- Exercise goal -
Find how many lines in the material below hold the word "marker". Reply with that figure alone.

- Dataset entries -
━━━━━━━━━━━━━━━━

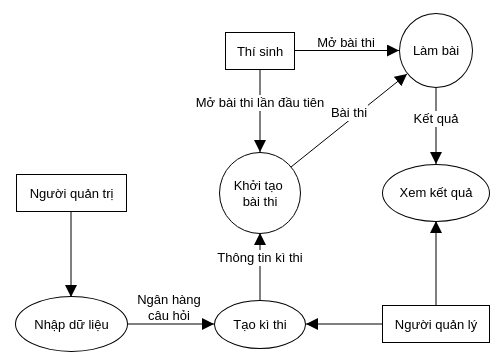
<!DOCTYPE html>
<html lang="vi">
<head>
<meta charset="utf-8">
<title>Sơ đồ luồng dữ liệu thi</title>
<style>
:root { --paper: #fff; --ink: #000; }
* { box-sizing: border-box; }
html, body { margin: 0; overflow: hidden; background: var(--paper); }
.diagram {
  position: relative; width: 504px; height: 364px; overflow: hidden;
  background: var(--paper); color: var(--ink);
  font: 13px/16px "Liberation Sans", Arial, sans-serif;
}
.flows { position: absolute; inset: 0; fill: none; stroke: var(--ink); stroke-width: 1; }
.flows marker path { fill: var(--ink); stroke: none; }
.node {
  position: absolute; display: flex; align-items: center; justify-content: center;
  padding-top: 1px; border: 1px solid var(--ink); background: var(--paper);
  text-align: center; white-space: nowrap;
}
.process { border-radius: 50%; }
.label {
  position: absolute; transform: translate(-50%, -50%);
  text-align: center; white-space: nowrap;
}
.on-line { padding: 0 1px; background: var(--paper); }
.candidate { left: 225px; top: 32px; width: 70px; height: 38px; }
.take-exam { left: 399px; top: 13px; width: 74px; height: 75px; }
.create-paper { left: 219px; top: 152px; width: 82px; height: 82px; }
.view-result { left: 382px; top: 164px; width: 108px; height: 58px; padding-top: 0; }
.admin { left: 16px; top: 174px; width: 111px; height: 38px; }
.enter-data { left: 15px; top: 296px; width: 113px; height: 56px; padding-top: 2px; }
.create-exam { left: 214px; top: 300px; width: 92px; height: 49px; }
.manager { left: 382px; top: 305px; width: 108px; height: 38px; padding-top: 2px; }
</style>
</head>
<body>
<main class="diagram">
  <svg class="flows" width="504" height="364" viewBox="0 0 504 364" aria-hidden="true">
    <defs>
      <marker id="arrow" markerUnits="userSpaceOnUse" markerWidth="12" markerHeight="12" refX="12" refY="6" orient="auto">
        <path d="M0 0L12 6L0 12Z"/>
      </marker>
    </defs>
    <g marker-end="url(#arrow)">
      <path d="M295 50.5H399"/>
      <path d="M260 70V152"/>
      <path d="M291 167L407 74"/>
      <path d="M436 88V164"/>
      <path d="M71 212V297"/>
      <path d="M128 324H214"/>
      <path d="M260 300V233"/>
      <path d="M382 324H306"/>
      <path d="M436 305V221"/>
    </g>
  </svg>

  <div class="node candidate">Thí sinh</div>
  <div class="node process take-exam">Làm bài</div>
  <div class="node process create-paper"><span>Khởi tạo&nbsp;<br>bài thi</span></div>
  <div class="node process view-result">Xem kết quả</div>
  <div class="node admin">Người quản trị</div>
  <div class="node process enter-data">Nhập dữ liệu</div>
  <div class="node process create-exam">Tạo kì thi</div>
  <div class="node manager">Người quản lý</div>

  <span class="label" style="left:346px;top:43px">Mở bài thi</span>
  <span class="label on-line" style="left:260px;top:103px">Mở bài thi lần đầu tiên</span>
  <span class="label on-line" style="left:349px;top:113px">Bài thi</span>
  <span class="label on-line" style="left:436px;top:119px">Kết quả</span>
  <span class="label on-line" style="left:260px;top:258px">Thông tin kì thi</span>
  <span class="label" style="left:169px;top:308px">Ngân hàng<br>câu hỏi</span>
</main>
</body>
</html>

━━━━━━━━━━━━━━━━

- Solution for this problem -
4